------ Task inputs ------

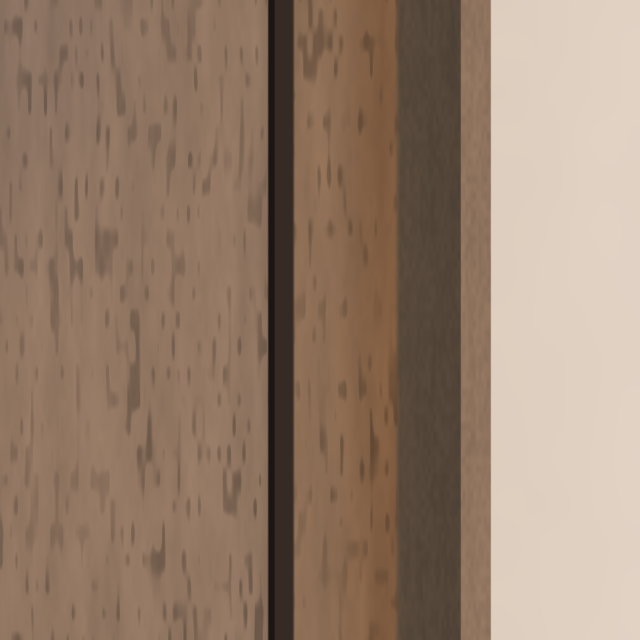
Reproduce this texture procedurally as a Shadertoy shader.

```glsl
// Oak panel with a dark vertical groove, a shaded return and a pale plaster wall.

// Vertical boundaries, as fractions of the canvas width
const float GROOVE_LEFT = 0.419;
const float GROOVE_LIP = 0.429;
const float GROOVE_RIGHT = 0.459;
const float SHADE_LEFT = 0.621;
const float TRIM_LEFT = 0.720;
const float WALL_LEFT = 0.767;

const vec3 PANEL = vec3(0.570, 0.462, 0.382);
const vec3 PANEL_COOL = vec3(0.535, 0.440, 0.375);
const vec3 STRIP = vec3(0.545, 0.425, 0.330);
const vec3 STRIP_WARM = vec3(0.495, 0.358, 0.250);
const vec3 GROOVE_DARK = vec3(0.105, 0.085, 0.075);
const vec3 GROOVE = vec3(0.208, 0.164, 0.140);
const vec3 SHADE = vec3(0.328, 0.273, 0.222);
const vec3 TRIM = vec3(0.560, 0.452, 0.368);
const vec3 WALL = vec3(0.868, 0.808, 0.748);
const vec3 WALL_LIT = vec3(0.882, 0.822, 0.768);

const float GRAIN_STRENGTH = 0.15;
const float PORE_STRENGTH = 0.25;
const float WEAVE_STRENGTH = 0.13;

float hash(vec2 p) {
    return fract(sin(dot(p, vec2(127.1, 311.7))) * 43758.5453);
}

float noise(vec2 p) {
    vec2 cell = floor(p);
    vec2 f = fract(p);
    f = f * f * (3.0 - 2.0 * f);
    float low = mix(hash(cell), hash(cell + vec2(1.0, 0.0)), f.x);
    float high = mix(hash(cell + vec2(0.0, 1.0)), hash(cell + 1.0), f.x);
    return mix(low, high, f.y);
}

// Long streaks at several widths, centred on zero
float grain(vec2 p) {
    float sum = 0.0;
    float weight = 0.5;
    vec2 scale = vec2(34.0, 3.0);
    for (int i = 0; i < 4; i++) {
        sum += weight * (noise(p * scale + float(i) * 17.3) - 0.5);
        scale *= vec2(1.75, 2.4);
        weight *= 0.72;
    }
    return sum;
}

// Short dark dashes, gathered in loose patches
float pores(vec2 p) {
    float dash = smoothstep(0.62, 0.92, noise(p * vec2(125.0, 24.0) + 41.0));
    return dash * mix(0.35, 1.0, noise(p * vec2(13.0, 5.0) + 7.0));
}

vec3 wood(vec3 base, vec2 p) {
    p.x += 0.006 * (noise(p * vec2(5.0, 6.0)) - 0.5);
    return base * (1.015 + GRAIN_STRENGTH * grain(p) - PORE_STRENGTH * pores(p));
}

// Fine vertical thread of the shaded return and trim
float weave(vec2 p) {
    float fine = noise(p * vec2(240.0, 75.0)) - 0.5;
    float streak = noise(p * vec2(130.0, 9.0) + 23.0) - 0.5;
    return 1.0 + WEAVE_STRENGTH * (0.65 * fine + 0.5 * streak);
}

// Antialiased step with a minimum softness
float edge(float x, float at, float softness) {
    float w = max(softness, 0.75 / iResolution.x);
    return smoothstep(at - w, at + w, x);
}

void mainImage(out vec4 fragColor, in vec2 fragCoord) {
    vec2 uv = fragCoord / iResolution.xy;
    float x = uv.x;

    // Broad panel, cooler toward the upper left
    float cool = smoothstep(0.4, 0.0, x) * smoothstep(0.3, 1.0, uv.y);
    vec3 color = wood(mix(PANEL, PANEL_COOL, cool), uv);
    color *= 1.0 - 0.08 * smoothstep(0.395, GROOVE_LEFT, x);

    // Groove with its darker inner lip
    vec3 groove = mix(GROOVE_DARK, GROOVE, edge(x, GROOVE_LIP, 0.002));
    color = mix(color, groove, edge(x, GROOVE_LEFT, 0.002));

    // Narrow strip, warming toward the shade
    float warmth = smoothstep(GROOVE_RIGHT + 0.03, SHADE_LEFT, x);
    vec3 strip = wood(mix(STRIP, STRIP_WARM, warmth), uv + vec2(3.7, 1.9));
    color = mix(color, strip, edge(x, GROOVE_RIGHT, 0.003));

    // Shaded return and lit trim
    vec3 shade = SHADE * mix(1.03, 0.97, smoothstep(SHADE_LEFT, TRIM_LEFT, x));
    color = mix(color, shade * weave(uv), edge(x, SHADE_LEFT, 0.006));
    color = mix(color, TRIM * weave(uv + 5.0), edge(x, TRIM_LEFT, 0.0015));

    // Plaster wall with a faint mottling
    vec3 wall = mix(WALL, WALL_LIT, smoothstep(WALL_LEFT, 1.0, x));
    wall *= 1.0 + 0.008 * (noise(uv * 14.0) - 0.5);
    color = mix(color, wall, edge(x, WALL_LEFT, 0.0015));

    fragColor = vec4(color, 1.0);
}
```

------

**Assignment:** Among the lines of the preceding data, which ones hold the word "noise"? List them.

**Response box:**
float noise(vec2 p) {
        sum += weight * (noise(p * scale + float(i) * 17.3) - 0.5);
    float dash = smoothstep(0.62, 0.92, noise(p * vec2(125.0, 24.0) + 41.0));
    return dash * mix(0.35, 1.0, noise(p * vec2(13.0, 5.0) + 7.0));
    p.x += 0.006 * (noise(p * vec2(5.0, 6.0)) - 0.5);
    float fine = noise(p * vec2(240.0, 75.0)) - 0.5;
    float streak = noise(p * vec2(130.0, 9.0) + 23.0) - 0.5;
    wall *= 1.0 + 0.008 * (noise(uv * 14.0) - 0.5);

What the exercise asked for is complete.